→ Assignment:
Which lines of the entries contain the string "padding"? Copy each of them.

→ Raw data:
________________________________________
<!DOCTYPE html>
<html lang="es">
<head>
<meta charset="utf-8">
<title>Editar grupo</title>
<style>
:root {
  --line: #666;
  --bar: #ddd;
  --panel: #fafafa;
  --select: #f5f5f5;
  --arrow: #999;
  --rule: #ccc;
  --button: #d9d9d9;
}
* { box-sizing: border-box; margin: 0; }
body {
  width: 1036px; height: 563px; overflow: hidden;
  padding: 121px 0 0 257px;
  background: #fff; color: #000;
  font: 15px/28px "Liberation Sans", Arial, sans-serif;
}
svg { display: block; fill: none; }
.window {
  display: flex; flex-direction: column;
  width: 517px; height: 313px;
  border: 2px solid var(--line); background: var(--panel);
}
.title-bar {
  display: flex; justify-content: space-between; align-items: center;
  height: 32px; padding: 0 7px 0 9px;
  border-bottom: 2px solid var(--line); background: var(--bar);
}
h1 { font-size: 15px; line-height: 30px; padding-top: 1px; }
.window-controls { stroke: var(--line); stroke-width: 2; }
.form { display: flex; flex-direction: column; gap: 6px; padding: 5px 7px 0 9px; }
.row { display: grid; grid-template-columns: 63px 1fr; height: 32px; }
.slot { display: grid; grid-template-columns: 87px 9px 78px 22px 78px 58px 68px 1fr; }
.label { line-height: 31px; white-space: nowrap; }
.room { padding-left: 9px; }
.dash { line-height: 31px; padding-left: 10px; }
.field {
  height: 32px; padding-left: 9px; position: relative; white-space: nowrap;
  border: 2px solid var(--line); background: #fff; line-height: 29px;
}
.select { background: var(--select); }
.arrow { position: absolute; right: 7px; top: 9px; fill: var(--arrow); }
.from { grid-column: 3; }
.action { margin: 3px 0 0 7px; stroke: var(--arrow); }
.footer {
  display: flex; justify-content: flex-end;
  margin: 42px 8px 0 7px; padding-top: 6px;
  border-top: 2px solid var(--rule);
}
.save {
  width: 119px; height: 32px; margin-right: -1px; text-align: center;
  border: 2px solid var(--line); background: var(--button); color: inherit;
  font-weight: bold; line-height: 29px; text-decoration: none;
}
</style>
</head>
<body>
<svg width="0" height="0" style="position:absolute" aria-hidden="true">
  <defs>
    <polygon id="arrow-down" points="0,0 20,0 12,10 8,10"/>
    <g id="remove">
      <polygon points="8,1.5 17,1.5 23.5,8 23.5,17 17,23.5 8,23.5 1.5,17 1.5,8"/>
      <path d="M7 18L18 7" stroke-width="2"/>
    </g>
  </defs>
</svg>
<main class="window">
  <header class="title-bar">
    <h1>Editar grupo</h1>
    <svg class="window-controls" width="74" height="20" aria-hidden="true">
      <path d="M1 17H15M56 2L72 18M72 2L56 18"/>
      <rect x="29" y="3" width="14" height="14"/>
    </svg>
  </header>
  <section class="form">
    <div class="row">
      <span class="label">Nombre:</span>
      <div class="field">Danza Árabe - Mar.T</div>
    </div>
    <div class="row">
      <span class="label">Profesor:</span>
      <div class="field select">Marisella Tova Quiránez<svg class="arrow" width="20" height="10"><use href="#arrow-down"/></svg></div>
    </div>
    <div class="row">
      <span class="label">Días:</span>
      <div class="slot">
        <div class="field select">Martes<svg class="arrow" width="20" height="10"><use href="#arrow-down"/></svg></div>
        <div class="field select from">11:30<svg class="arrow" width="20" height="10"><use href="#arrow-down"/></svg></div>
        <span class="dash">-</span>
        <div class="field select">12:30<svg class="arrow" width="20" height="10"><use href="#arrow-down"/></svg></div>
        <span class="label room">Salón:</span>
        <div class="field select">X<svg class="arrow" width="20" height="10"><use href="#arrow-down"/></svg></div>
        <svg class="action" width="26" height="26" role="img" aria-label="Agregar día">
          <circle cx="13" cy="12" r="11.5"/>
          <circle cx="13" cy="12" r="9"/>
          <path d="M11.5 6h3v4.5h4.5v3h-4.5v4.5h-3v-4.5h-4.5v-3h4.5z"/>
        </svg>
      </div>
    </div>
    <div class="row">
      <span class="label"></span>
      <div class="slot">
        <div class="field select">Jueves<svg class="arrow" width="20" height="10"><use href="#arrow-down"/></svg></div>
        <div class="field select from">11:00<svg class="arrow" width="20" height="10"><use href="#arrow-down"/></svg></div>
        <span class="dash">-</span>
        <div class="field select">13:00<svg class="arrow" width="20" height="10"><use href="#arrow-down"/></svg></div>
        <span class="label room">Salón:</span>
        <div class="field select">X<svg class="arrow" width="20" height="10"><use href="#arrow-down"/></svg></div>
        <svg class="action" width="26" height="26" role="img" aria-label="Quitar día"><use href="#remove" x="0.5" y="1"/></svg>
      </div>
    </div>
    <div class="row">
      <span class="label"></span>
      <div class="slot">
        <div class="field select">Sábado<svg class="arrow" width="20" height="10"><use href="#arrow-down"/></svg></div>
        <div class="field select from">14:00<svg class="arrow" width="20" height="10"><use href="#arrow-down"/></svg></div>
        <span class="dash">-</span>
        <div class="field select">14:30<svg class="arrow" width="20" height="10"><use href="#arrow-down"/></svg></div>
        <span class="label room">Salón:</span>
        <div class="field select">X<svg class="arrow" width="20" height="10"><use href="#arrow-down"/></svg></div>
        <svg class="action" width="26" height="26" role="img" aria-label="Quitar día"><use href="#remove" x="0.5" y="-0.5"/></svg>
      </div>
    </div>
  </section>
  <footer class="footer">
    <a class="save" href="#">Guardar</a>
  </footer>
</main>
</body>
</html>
________________________________________
→ Solution:
  padding: 121px 0 0 257px;
  height: 32px; padding: 0 7px 0 9px;
h1 { font-size: 15px; line-height: 30px; padding-top: 1px; }
.form { display: flex; flex-direction: column; gap: 6px; padding: 5px 7px 0 9px; }
.room { padding-left: 9px; }
.dash { line-height: 31px; padding-left: 10px; }
  height: 32px; padding-left: 9px; position: relative; white-space: nowrap;
  margin: 42px 8px 0 7px; padding-top: 6px;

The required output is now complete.